------ Supplied data ------
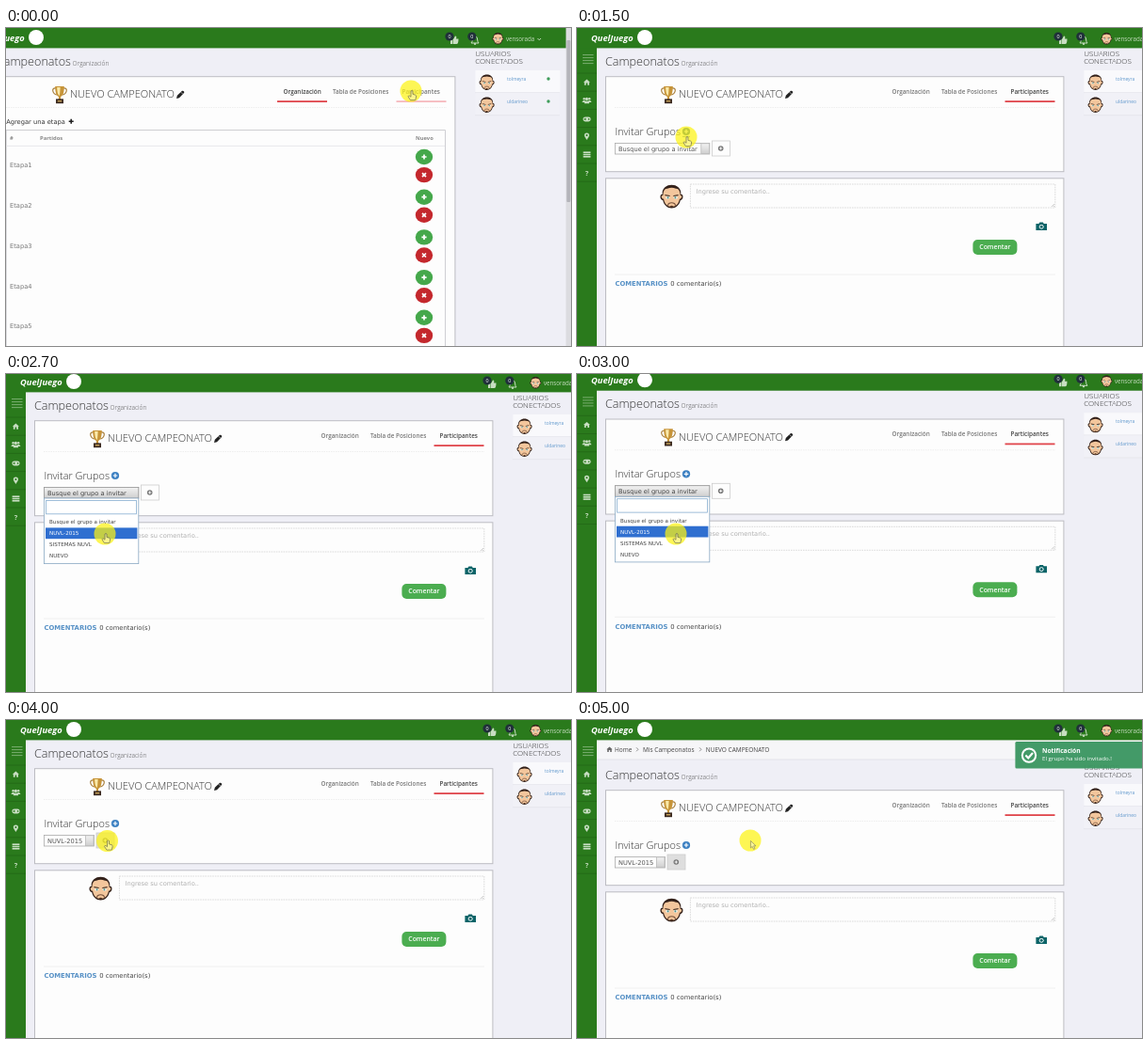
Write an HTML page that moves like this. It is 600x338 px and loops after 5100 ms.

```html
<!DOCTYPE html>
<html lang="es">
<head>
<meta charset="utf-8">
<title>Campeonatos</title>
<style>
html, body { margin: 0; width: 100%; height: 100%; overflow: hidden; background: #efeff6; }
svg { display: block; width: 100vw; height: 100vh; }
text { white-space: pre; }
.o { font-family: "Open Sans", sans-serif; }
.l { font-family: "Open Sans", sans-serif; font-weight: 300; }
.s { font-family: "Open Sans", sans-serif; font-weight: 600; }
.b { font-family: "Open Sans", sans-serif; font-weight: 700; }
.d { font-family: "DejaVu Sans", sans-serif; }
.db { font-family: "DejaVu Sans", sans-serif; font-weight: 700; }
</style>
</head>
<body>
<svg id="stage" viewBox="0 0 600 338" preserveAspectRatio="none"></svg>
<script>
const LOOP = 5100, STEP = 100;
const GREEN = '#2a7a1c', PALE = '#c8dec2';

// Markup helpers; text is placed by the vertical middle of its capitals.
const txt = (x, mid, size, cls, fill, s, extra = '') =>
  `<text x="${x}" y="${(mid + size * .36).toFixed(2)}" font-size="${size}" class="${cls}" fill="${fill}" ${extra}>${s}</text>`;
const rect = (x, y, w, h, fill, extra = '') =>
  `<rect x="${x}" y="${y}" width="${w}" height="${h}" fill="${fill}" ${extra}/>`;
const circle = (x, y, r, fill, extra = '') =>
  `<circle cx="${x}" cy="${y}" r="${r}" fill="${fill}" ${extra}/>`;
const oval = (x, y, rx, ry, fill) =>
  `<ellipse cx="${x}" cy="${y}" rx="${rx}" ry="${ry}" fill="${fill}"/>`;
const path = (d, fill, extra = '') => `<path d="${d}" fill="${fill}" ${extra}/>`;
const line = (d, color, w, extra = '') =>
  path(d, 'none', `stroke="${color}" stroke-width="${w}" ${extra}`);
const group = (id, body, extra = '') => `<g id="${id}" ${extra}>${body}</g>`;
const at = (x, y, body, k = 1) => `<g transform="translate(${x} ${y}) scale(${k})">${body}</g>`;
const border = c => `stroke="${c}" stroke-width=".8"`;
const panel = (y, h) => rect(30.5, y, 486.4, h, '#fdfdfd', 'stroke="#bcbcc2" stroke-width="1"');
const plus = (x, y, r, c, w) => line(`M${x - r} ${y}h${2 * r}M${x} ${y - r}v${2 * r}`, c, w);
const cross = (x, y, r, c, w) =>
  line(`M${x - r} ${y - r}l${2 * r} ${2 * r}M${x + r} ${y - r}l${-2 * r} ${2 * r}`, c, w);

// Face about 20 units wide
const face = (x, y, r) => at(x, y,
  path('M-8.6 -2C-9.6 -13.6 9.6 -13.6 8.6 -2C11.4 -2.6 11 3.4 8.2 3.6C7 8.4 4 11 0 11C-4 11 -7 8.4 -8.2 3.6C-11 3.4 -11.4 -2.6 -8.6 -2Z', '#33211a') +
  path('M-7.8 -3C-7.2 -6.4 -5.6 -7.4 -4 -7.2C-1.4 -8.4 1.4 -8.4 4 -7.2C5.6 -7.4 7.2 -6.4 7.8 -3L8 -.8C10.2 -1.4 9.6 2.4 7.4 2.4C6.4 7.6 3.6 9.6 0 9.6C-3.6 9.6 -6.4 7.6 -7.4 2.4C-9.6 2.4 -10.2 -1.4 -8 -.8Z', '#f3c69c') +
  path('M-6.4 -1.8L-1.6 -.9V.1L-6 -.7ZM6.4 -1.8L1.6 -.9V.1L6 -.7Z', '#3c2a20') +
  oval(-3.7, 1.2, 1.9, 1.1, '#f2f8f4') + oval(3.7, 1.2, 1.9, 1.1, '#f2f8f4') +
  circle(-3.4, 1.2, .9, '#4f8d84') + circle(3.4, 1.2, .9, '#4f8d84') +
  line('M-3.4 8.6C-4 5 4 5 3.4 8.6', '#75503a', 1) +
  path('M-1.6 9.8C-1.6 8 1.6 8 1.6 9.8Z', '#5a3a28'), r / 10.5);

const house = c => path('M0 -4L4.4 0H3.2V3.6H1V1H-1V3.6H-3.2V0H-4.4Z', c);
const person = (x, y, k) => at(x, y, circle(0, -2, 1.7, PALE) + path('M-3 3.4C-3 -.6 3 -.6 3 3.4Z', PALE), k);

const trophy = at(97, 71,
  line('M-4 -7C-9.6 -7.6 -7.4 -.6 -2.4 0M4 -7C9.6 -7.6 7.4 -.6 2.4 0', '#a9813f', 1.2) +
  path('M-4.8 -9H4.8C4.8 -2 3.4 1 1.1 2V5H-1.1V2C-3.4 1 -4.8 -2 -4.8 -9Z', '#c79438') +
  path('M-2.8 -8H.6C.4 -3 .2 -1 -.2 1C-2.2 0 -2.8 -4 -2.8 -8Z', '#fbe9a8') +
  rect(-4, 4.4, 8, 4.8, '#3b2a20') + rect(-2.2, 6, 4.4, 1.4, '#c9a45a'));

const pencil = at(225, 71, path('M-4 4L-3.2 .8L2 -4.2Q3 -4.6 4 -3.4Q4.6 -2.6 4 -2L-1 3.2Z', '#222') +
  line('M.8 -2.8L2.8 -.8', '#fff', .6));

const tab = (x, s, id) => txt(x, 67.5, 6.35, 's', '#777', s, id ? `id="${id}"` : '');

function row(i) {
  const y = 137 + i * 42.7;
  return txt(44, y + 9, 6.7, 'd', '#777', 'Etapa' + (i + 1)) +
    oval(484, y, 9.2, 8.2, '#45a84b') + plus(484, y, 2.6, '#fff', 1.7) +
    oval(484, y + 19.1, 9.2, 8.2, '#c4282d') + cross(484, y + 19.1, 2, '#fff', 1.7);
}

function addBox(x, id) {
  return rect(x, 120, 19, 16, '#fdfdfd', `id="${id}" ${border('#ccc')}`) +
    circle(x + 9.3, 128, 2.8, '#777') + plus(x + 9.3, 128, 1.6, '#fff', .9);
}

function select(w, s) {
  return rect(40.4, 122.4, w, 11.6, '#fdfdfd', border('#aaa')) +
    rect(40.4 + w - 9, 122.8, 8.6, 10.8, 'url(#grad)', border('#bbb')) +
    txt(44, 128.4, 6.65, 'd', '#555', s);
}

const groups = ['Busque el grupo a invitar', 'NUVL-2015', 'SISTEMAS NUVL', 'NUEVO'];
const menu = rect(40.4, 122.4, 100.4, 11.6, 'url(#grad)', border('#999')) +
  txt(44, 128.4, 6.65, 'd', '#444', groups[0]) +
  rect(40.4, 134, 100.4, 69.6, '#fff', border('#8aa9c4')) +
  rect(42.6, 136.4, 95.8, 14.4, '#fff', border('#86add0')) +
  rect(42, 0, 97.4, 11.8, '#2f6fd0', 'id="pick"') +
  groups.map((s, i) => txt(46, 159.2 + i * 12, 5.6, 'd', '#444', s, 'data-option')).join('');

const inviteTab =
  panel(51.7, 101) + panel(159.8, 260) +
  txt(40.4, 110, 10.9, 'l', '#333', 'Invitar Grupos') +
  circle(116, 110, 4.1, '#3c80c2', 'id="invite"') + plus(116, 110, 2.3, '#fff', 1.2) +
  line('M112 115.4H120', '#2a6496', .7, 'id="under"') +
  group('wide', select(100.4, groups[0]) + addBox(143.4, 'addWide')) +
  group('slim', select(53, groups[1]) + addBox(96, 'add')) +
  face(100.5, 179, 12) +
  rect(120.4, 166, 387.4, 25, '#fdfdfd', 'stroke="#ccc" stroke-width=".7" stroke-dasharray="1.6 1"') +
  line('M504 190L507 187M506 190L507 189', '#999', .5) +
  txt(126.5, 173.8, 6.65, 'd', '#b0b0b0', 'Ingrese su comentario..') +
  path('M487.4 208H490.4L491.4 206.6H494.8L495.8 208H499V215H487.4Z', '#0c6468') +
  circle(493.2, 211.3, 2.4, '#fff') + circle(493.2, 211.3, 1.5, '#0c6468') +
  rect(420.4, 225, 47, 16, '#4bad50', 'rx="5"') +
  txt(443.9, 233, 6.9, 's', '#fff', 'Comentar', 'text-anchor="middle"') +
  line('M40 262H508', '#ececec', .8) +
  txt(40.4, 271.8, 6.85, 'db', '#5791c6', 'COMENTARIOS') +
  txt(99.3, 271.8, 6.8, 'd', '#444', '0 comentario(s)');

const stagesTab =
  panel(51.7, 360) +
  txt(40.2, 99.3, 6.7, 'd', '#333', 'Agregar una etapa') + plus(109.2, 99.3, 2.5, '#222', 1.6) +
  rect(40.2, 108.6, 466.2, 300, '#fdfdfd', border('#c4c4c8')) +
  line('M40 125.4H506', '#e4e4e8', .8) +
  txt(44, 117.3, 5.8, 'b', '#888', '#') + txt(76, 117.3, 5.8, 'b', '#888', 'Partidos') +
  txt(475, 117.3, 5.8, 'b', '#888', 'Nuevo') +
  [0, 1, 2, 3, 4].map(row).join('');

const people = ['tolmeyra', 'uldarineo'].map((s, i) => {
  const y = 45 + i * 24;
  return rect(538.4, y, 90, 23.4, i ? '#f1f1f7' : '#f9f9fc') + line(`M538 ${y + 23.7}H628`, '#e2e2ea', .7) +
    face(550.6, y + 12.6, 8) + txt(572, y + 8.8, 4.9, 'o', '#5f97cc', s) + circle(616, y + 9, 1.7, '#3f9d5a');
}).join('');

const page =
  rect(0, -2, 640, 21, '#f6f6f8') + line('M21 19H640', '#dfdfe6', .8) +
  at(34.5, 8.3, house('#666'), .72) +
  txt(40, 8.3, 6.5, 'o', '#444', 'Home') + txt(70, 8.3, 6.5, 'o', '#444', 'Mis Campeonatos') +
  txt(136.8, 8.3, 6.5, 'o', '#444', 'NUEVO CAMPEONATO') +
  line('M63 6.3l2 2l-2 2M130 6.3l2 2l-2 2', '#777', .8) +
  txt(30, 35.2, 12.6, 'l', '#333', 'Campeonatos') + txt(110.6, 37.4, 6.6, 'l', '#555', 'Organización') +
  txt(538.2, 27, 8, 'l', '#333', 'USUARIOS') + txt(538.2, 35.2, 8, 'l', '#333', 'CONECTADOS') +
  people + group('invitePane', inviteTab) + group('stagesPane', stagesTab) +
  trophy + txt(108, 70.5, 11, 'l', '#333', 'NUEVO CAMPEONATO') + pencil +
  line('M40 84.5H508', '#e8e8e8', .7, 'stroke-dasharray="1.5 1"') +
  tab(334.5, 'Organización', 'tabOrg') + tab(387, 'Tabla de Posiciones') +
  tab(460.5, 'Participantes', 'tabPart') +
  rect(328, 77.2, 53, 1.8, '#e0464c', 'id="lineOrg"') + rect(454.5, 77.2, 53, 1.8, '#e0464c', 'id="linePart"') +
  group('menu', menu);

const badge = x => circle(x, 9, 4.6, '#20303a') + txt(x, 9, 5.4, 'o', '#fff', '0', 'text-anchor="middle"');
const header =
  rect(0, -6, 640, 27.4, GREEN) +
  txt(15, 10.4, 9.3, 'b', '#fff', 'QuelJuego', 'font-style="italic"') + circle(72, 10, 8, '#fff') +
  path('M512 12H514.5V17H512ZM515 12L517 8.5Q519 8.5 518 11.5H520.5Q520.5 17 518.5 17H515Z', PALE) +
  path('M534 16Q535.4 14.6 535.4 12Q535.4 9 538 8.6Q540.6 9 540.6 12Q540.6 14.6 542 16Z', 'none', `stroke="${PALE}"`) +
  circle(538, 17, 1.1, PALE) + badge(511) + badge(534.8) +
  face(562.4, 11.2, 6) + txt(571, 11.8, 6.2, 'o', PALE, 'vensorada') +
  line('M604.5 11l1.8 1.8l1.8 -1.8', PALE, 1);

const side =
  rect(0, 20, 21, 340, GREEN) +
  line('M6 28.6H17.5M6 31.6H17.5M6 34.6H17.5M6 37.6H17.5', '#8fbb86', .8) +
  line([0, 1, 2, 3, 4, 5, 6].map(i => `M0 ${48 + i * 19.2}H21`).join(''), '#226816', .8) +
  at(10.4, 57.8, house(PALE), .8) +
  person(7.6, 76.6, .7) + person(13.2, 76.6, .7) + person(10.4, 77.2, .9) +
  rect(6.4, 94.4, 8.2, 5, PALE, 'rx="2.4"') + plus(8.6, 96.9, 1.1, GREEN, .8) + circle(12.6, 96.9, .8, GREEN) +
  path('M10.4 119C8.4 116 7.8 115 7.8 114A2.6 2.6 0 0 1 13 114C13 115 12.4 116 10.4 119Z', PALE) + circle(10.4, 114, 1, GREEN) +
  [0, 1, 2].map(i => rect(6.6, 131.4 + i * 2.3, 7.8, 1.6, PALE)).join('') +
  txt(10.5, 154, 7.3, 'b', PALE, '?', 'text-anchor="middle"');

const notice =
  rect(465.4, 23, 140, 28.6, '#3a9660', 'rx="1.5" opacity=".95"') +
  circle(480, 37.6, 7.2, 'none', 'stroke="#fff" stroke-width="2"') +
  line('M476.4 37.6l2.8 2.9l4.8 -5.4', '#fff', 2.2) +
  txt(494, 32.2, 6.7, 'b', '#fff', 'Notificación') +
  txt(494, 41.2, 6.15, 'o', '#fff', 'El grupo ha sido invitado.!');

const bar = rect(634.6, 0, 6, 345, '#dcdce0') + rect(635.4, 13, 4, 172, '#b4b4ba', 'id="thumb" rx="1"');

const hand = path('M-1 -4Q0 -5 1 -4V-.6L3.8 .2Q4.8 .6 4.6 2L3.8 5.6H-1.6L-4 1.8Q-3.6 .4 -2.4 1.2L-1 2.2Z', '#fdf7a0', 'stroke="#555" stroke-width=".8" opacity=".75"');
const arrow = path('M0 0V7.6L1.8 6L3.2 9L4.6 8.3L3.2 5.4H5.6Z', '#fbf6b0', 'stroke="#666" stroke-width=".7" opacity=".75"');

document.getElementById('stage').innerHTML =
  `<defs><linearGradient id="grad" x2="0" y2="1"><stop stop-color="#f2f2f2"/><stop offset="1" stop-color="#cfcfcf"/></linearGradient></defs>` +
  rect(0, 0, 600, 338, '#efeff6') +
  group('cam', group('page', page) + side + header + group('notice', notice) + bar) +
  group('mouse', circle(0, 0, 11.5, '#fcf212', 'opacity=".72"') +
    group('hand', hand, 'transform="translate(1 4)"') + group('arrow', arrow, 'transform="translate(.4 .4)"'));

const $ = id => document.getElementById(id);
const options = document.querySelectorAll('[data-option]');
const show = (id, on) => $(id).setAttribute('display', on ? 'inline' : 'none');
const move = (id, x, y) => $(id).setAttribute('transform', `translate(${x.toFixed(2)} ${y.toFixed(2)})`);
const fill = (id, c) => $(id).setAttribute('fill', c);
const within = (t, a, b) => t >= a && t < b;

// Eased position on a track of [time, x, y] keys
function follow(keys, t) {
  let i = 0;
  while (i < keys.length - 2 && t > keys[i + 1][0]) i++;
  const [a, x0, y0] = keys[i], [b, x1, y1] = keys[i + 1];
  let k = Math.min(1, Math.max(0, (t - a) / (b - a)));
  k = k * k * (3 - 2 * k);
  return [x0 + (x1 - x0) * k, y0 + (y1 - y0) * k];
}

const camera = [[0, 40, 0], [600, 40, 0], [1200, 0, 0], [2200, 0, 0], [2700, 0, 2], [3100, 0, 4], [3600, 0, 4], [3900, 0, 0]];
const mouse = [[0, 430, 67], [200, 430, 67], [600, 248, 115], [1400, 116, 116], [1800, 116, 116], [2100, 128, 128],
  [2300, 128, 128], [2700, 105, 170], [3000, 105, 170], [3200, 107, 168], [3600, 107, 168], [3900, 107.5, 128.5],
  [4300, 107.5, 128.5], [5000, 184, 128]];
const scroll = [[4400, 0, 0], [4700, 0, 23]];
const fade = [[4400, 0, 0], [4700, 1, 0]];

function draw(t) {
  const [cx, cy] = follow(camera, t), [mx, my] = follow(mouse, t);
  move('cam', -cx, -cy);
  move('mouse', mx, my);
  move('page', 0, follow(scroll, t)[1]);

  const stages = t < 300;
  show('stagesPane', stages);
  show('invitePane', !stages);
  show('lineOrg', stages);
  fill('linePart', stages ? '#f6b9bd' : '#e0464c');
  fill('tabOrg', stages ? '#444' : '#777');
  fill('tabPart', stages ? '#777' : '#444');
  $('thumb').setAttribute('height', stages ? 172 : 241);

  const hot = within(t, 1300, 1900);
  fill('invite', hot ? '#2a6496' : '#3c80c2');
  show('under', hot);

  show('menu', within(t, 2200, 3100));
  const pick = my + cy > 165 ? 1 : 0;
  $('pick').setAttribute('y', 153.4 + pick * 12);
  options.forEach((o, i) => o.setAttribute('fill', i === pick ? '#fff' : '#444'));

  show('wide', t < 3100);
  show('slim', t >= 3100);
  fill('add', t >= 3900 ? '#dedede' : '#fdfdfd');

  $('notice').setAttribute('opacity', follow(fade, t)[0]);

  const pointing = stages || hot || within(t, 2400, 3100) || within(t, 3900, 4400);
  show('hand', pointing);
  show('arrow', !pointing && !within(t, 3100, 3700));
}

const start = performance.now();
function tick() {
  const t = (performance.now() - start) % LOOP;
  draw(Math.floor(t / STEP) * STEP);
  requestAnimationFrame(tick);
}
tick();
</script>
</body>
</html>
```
------
All lines in the records with the string "show" should be copied out.

Response to this task:
const show = (id, on) => $(id).setAttribute('display', on ? 'inline' : 'none');
  show('stagesPane', stages);
  show('invitePane', !stages);
  show('lineOrg', stages);
  show('under', hot);
  show('menu', within(t, 2200, 3100));
  show('wide', t < 3100);
  show('slim', t >= 3100);
  show('hand', pointing);
  show('arrow', !pointing && !within(t, 3100, 3700));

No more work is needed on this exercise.